By default whenever I have a situation in which I have an object assigned to a variable it is a reference to that object. When I use the assignment operator to create another variable and assign that reference to an object as its value, it is not a copy of that object it is just yet another reference to the same object. This is what is meant by copying by reference rather than value.
In many cases this is actually what I want, but some times I want to work with a copy of an object so that I do not mutate the original source object, a typical task in functional programing. As such I need some kind of way to make a copy (or clone) of an object where it is not a reference but a whole new independent copy of that object with the same set of values.
Sometimes just a simple shallow clone of the object will work, which is the case with this very simple object example. The reason why is because it does not have any nested objects, or references to other objects outside of it. So just something
So now that we have the very basics of coping by referencing, and copying b value understood lets take things just one step further and working with a few examples that have to do with introducing just one nested object. In this section I am still just working with plain old objects, and not doing anything to weird with the prototype chain, or any other advanced topic when it comes to this subject.
2.1 - Basic nested object example where I am cloning just the first object, but referencing the first nested object.

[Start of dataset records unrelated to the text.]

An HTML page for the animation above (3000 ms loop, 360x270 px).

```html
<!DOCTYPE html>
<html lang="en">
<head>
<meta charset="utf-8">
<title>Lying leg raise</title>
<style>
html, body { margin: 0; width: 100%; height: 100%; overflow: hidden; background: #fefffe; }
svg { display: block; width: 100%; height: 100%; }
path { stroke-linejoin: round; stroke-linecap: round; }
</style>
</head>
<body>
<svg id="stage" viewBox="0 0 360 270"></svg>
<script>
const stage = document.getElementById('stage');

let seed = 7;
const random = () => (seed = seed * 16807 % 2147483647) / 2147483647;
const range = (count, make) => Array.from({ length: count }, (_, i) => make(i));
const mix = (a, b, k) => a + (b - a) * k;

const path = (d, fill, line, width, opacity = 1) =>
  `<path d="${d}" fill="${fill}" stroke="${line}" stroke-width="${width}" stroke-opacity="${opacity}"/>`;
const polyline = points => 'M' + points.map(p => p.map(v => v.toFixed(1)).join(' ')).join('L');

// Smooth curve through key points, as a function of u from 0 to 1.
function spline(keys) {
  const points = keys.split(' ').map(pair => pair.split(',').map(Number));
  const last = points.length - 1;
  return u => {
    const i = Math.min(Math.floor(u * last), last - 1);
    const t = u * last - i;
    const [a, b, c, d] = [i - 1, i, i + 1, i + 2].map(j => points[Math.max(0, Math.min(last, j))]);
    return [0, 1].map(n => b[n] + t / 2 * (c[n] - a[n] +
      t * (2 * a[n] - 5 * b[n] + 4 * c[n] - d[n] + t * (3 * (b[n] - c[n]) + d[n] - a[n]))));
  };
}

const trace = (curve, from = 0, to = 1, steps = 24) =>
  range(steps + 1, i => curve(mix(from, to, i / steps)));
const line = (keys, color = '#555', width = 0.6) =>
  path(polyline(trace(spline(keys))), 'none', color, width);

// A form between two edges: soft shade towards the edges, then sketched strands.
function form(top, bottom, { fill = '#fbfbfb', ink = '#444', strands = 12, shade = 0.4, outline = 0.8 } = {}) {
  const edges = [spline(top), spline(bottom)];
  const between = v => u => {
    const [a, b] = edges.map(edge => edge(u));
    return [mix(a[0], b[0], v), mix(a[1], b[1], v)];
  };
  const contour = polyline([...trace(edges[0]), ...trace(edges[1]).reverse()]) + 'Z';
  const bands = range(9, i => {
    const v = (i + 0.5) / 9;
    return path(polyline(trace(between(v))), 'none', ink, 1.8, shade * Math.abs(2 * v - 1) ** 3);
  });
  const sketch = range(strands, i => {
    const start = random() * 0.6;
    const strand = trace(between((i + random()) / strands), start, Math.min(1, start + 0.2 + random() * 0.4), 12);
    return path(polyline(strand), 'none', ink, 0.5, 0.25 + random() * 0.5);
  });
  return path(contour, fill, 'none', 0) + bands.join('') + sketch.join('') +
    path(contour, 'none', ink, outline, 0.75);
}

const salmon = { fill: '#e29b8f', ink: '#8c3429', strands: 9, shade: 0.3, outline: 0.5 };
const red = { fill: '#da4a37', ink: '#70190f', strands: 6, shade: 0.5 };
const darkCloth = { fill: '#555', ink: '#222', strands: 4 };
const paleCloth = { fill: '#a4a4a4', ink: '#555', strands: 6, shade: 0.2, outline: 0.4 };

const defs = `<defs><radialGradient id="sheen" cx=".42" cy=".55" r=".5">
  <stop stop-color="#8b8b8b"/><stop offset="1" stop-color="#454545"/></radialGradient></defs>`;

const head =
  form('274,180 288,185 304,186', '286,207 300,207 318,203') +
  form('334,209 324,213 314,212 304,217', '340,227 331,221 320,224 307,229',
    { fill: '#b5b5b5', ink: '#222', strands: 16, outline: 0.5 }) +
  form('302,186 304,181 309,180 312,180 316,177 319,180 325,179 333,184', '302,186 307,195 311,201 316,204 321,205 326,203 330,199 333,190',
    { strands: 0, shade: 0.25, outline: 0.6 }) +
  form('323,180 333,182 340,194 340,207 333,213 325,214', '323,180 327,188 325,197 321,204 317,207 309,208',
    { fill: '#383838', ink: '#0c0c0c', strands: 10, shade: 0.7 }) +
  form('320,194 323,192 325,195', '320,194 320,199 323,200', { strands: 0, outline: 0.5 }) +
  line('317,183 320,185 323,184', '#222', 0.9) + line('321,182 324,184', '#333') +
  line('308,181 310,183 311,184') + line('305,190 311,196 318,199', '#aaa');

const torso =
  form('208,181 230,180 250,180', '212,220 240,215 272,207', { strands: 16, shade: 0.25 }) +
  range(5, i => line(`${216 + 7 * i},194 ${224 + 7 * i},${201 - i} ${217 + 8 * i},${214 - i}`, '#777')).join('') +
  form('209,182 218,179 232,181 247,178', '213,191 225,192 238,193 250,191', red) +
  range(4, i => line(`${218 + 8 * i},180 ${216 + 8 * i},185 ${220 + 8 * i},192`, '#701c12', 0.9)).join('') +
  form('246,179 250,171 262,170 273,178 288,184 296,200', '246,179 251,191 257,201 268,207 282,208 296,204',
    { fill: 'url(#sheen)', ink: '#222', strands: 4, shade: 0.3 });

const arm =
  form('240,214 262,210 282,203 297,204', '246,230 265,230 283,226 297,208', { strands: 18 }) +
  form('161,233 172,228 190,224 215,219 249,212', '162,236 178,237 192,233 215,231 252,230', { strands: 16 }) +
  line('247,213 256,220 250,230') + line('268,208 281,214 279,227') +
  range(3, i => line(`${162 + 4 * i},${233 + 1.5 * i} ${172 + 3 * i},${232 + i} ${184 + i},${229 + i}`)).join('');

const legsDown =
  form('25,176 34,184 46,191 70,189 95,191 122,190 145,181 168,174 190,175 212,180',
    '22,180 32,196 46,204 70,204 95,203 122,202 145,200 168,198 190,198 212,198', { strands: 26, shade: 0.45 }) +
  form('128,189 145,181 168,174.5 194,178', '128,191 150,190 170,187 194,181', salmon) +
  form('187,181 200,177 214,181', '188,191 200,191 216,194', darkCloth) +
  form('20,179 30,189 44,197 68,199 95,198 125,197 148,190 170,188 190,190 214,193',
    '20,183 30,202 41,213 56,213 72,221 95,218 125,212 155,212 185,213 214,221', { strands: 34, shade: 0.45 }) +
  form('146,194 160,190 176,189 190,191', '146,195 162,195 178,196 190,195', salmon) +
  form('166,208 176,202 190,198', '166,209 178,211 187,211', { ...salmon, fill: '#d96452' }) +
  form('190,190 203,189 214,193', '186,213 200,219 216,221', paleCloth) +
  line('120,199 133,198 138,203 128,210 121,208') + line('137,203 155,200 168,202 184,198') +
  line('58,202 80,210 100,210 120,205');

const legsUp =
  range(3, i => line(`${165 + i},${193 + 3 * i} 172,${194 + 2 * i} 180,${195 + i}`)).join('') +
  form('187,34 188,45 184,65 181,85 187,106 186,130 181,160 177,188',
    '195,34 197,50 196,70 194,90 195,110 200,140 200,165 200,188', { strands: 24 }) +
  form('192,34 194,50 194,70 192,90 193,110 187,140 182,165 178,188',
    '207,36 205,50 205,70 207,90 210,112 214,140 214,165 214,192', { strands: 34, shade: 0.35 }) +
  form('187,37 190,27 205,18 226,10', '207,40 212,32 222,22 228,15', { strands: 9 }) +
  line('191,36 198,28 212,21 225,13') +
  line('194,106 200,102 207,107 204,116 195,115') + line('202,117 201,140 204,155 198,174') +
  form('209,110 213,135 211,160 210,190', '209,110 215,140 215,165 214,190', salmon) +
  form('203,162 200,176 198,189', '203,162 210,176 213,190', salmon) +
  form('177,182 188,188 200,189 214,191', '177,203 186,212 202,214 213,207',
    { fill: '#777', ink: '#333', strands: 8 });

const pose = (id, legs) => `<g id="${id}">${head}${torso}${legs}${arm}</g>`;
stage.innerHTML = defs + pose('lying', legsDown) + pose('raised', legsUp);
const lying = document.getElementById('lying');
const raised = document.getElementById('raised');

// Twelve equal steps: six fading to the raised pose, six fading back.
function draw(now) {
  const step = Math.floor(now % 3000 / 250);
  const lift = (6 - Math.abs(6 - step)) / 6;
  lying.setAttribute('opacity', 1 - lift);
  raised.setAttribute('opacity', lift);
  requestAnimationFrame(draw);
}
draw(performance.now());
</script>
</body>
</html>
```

So when it comes to having an object within an object the basic way of cloning an object or shallow cloning will still work okay with primitive values of the object that is being clone just as before. However it will not work with any nested object as that is an example of just repeating what we where doing in the first place.
In other words I am still creating a new object, but that is just it, one object and not any additional nested objects.
So in order to resolve this I mist find a way to deep clone, rather than shallow clone the object and its nested object. One way to do this is the same way as before it is just that now I need to do so recursively.
One common way to go about copying an object is to use a for in loop.
This will work okay, as long as I don’t need a deep cone of the object in which case it will not work okay, as it just copy’s the keys of the object to a new object. Never the less many clone methods work just like this in some fashion, and it is often called a shallow clone of an object.
So when I am in a situation when I need to not just have a shallow copy of an object, but a full copy of the object, and all objects in it, I need some kind of deep clone method.
This will work okay, but one problem that comes to mind right off that bat is what happens when I feed this method an object with a circular reference in it. That will of course result in an infinite loop.
So to fix my clone method I am making here, I would just want to test if a key value is a reference to the object, and if so make the reference.
I never really got into ES2015+, Still I guess it is time to get current. As such If I am in a situation in which I do not care much about backward compatibility there is of course Object.assign.
Using something like lodash to clone might be the best option still these days. I know that there are some nice features in EX2015+ for cloning built into the browser itself these days, but I am the kind of person that worries about my code breaking when someone visits my project with an older browser. It’s still nice to have a method in something that will work on modern browsers, and also that older platform that most people still use.
This one is pretty simple, as long as I am always dealing with a client that has JSON which is most browsers in use these days.
Cloning of objects can become somewhat intense, but there are many solutions, and just a few concepts that needs to be remembered. All solutions involve shallow cloning, and or deep cloning. There is also the matter of having the prototype chain merged down or not, but that often just involves making a new instance of the class that is being used.